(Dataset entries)
════

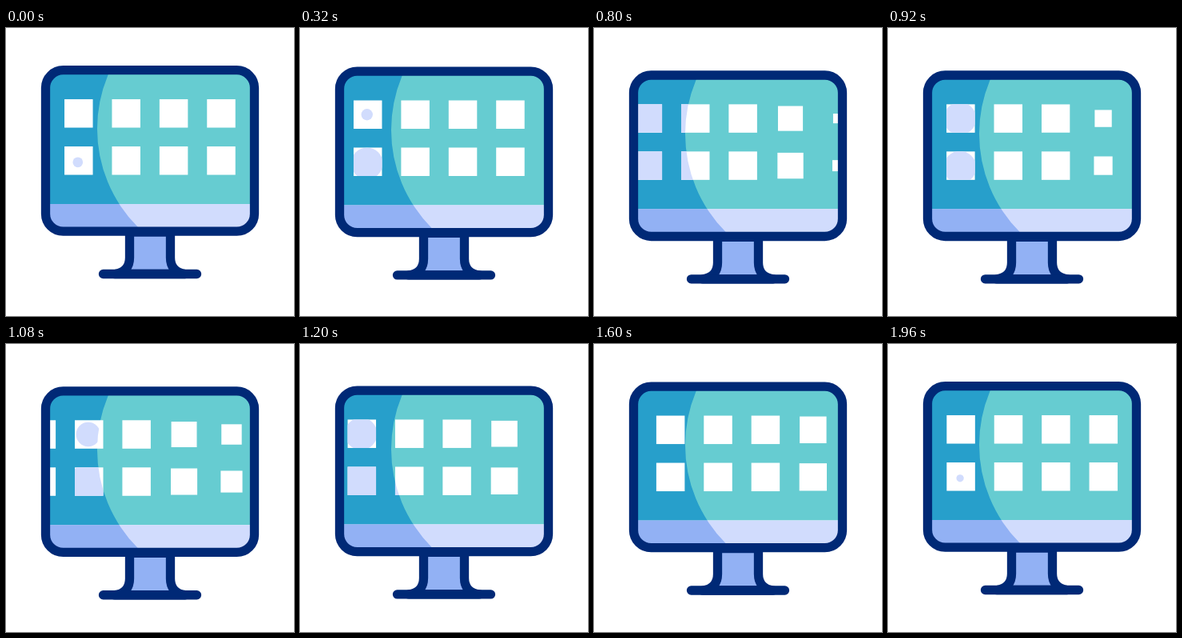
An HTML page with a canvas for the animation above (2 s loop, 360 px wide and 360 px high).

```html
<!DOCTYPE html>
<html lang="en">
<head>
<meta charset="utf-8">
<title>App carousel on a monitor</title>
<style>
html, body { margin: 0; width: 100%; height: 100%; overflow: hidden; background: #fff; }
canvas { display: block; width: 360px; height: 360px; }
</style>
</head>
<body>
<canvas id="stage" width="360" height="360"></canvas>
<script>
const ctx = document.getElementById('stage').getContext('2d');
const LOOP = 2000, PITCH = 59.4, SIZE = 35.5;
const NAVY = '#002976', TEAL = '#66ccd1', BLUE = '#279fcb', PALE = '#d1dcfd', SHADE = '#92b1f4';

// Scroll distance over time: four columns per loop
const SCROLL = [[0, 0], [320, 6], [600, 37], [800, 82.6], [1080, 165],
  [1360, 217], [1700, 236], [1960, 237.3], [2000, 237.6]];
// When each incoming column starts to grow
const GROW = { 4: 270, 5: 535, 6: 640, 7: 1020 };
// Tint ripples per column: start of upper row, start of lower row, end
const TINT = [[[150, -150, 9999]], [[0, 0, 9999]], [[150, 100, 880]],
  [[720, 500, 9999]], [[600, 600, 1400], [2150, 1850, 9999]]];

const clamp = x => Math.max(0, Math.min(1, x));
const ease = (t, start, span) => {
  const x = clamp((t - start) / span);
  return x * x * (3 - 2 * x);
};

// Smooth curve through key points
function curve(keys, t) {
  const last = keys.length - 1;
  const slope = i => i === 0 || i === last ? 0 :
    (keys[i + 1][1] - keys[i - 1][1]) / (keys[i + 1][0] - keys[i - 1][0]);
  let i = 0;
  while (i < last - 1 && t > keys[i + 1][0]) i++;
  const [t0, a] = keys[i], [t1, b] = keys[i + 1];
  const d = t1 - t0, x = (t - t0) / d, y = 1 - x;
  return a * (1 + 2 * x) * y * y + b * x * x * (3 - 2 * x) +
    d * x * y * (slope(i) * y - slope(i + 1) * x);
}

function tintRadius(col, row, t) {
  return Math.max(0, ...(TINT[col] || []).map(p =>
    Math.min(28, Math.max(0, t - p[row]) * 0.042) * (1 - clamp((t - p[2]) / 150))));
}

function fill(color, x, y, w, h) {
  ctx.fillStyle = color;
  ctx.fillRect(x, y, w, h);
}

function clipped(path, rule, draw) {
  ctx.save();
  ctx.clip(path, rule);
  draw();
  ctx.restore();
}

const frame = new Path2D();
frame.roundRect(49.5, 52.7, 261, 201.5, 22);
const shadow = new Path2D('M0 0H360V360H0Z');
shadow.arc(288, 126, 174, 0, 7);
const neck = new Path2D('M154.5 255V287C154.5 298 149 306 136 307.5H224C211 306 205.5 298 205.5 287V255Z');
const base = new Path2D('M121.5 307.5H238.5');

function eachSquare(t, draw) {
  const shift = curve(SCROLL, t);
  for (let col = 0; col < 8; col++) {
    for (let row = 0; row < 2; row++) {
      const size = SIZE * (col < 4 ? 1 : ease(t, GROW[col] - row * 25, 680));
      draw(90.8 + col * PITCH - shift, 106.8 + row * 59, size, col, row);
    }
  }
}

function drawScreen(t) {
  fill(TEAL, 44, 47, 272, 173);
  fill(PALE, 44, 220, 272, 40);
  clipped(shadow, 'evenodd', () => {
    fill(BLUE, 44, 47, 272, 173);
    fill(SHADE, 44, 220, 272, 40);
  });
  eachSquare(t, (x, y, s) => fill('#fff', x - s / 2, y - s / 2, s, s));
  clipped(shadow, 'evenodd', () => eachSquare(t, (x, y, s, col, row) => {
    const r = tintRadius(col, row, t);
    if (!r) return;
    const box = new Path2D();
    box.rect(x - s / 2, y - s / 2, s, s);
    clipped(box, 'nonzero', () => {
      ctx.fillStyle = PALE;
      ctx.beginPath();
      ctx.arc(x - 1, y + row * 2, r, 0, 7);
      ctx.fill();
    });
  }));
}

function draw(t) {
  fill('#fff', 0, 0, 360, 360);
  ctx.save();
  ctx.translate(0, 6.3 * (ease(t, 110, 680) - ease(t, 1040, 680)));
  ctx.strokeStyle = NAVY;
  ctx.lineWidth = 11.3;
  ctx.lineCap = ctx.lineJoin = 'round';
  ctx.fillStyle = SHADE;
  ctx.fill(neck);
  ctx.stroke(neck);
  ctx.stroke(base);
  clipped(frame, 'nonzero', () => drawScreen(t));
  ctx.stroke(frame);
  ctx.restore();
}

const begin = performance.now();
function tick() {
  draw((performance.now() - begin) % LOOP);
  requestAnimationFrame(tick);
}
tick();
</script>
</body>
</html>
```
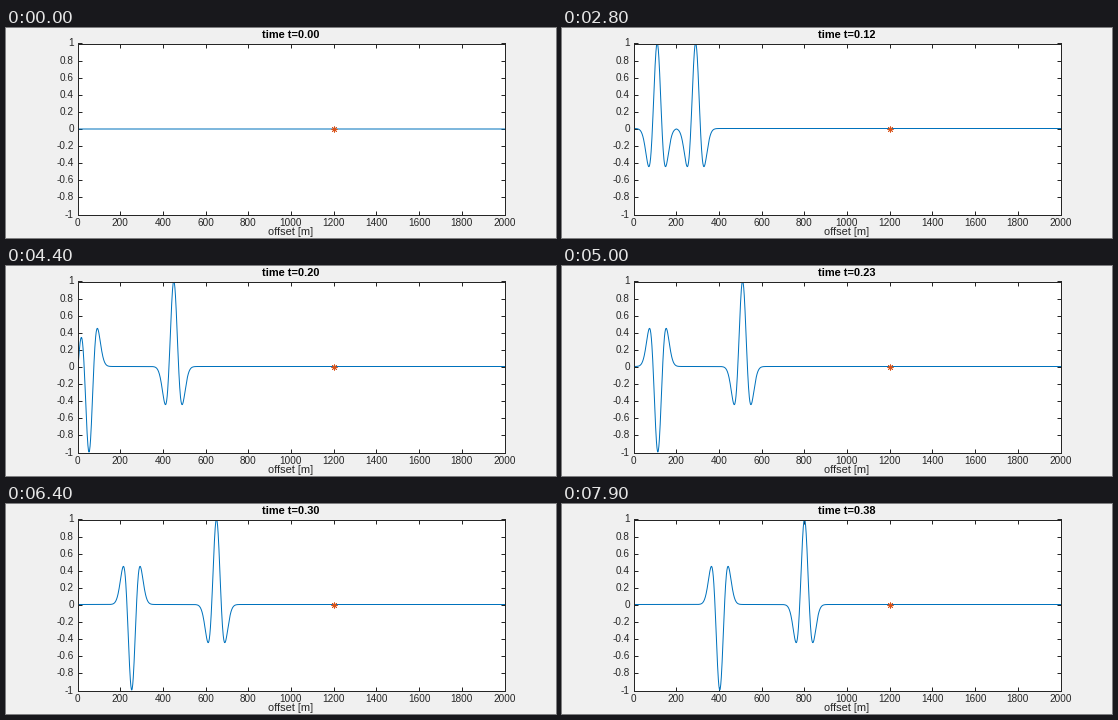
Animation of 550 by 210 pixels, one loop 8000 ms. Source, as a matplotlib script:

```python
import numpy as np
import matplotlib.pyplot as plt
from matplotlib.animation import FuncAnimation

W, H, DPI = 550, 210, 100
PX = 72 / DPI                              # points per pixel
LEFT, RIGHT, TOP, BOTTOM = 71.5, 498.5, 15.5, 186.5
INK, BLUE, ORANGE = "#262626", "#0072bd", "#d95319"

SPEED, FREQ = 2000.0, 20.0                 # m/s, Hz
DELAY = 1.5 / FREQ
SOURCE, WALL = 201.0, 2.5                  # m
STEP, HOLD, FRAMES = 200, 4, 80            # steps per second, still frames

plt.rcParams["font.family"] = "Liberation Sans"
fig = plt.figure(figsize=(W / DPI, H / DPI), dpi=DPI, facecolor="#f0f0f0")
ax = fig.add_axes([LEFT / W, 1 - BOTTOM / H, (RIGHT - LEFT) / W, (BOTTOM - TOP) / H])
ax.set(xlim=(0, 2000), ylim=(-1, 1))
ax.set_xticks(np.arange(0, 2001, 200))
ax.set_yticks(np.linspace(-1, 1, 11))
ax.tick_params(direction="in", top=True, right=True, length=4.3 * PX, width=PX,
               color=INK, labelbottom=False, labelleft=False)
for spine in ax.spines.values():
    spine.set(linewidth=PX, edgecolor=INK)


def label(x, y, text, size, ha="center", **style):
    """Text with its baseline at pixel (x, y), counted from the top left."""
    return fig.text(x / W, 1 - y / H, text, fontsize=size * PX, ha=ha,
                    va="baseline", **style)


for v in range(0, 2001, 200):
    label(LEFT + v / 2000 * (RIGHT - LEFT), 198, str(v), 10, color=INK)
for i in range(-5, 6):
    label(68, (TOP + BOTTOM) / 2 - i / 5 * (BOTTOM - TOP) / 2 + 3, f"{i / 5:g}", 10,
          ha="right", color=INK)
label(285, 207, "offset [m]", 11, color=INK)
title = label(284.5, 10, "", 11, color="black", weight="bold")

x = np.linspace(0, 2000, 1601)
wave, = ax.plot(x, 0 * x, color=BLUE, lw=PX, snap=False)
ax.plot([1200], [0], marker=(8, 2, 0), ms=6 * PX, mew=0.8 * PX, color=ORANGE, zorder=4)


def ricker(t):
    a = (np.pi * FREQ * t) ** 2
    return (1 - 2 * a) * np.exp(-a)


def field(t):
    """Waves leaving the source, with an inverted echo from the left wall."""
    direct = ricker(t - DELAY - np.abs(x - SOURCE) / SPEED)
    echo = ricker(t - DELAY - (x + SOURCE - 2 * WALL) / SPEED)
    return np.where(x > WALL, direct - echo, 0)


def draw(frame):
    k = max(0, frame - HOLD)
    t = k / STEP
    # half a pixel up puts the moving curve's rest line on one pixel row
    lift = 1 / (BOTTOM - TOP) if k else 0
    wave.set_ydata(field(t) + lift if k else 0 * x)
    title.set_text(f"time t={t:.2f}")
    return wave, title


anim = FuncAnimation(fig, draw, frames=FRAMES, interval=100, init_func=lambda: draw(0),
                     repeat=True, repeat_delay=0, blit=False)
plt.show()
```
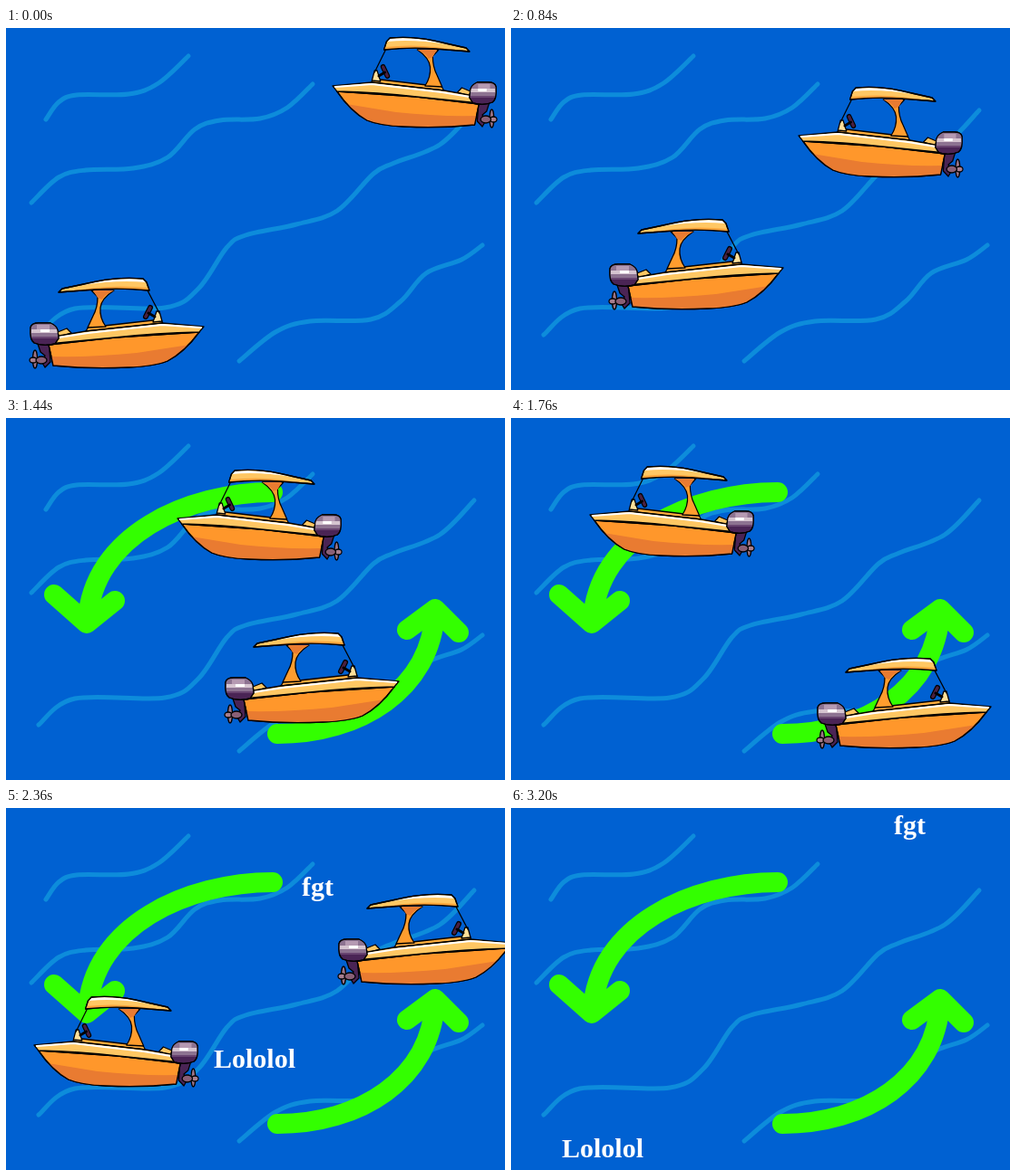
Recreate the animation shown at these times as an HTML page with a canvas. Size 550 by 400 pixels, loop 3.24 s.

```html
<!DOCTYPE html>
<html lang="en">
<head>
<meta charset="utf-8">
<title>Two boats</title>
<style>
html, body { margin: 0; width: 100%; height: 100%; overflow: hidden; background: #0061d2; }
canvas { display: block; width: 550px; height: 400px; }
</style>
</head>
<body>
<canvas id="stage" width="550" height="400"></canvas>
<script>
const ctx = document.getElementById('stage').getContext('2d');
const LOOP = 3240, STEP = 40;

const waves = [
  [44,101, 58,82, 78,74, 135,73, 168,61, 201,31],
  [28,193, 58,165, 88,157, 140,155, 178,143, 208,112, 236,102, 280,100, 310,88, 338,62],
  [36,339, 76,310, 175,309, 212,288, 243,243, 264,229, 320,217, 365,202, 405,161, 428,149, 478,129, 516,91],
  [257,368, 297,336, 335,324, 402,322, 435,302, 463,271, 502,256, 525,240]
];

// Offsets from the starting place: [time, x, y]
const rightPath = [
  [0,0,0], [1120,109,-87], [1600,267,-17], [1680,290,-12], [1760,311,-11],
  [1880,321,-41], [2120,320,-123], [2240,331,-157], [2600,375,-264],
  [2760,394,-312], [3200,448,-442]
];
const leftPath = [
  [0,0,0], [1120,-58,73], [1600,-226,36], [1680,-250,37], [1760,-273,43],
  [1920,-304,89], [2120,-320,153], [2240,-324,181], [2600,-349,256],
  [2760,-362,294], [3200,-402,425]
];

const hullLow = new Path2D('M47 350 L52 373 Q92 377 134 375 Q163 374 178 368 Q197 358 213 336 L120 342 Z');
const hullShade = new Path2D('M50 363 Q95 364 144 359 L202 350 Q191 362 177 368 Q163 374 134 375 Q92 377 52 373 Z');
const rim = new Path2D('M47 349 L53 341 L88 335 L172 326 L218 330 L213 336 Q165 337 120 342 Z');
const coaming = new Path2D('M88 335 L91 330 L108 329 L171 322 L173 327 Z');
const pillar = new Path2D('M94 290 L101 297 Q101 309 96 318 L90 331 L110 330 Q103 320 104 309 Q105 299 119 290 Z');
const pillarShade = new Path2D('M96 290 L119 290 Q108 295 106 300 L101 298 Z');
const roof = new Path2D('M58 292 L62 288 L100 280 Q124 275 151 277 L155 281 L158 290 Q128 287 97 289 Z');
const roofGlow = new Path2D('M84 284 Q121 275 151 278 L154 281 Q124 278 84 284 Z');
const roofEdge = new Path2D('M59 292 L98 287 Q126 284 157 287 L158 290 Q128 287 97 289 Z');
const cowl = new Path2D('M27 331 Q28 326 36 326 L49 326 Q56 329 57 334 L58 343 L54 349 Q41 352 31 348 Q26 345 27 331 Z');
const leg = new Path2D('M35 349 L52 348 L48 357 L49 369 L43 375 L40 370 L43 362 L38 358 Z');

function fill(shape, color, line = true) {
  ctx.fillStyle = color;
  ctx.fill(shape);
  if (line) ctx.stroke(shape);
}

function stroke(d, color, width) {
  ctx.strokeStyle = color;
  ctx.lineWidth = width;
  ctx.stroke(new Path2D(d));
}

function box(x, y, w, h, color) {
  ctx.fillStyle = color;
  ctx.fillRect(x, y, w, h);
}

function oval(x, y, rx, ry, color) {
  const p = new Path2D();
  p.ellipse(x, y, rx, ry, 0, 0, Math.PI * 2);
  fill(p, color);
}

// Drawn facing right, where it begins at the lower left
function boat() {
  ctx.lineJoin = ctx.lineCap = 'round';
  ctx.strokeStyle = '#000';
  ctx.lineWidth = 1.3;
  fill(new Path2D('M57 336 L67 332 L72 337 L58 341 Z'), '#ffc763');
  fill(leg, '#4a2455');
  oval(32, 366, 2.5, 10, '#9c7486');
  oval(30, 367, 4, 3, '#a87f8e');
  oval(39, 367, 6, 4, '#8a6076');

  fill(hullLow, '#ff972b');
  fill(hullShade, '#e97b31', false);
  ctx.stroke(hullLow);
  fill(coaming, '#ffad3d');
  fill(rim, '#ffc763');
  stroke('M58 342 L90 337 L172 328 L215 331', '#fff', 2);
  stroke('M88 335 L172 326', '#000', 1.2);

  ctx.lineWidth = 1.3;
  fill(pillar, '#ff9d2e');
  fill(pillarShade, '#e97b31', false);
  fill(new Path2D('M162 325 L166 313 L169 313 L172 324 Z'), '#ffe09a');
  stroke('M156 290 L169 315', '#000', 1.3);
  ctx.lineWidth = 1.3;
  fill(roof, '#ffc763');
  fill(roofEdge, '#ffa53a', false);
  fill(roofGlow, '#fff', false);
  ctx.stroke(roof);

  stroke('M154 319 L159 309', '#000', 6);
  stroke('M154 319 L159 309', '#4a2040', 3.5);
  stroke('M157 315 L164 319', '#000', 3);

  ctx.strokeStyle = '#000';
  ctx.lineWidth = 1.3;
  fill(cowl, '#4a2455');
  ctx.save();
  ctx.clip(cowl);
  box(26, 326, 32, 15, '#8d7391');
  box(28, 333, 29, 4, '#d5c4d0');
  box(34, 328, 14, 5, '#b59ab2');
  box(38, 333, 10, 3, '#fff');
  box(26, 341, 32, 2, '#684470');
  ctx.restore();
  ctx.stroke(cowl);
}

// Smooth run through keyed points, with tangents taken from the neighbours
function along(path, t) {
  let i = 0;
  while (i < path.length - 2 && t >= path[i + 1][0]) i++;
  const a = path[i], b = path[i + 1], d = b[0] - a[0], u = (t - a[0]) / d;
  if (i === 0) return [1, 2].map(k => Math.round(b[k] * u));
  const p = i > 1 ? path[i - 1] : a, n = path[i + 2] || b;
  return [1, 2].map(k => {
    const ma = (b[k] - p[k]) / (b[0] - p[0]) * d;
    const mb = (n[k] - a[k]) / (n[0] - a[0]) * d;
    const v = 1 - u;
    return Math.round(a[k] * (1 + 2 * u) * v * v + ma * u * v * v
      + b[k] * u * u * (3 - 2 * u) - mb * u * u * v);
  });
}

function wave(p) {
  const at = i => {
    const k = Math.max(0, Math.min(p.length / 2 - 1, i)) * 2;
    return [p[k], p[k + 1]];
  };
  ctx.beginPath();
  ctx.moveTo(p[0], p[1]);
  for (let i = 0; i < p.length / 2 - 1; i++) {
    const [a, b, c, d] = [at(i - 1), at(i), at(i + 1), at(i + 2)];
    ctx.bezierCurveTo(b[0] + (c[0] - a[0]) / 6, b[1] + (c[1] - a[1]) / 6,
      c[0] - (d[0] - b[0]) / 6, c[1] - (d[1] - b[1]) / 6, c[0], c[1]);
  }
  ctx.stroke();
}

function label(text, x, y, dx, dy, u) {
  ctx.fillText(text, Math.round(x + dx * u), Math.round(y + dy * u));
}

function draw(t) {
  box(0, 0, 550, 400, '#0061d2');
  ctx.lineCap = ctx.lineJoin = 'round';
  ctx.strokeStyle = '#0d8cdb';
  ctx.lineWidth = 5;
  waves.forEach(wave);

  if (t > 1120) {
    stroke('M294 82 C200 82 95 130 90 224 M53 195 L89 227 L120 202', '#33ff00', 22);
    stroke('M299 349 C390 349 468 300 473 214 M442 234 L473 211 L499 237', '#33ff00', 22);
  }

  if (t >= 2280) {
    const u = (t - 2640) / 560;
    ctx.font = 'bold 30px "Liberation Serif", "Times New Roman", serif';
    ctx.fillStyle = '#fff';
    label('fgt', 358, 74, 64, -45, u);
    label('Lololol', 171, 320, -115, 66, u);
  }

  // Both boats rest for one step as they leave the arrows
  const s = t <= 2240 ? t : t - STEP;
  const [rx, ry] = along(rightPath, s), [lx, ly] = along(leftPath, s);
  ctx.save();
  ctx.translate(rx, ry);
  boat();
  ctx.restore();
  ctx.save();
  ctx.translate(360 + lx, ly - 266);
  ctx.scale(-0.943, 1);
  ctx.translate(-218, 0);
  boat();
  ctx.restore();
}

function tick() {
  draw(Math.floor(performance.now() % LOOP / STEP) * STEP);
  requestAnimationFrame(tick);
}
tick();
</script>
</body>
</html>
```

════

If a line contains the word "length", it counts; please state how many such lines the records above have, and nothing more.

Solution to the exercise: 5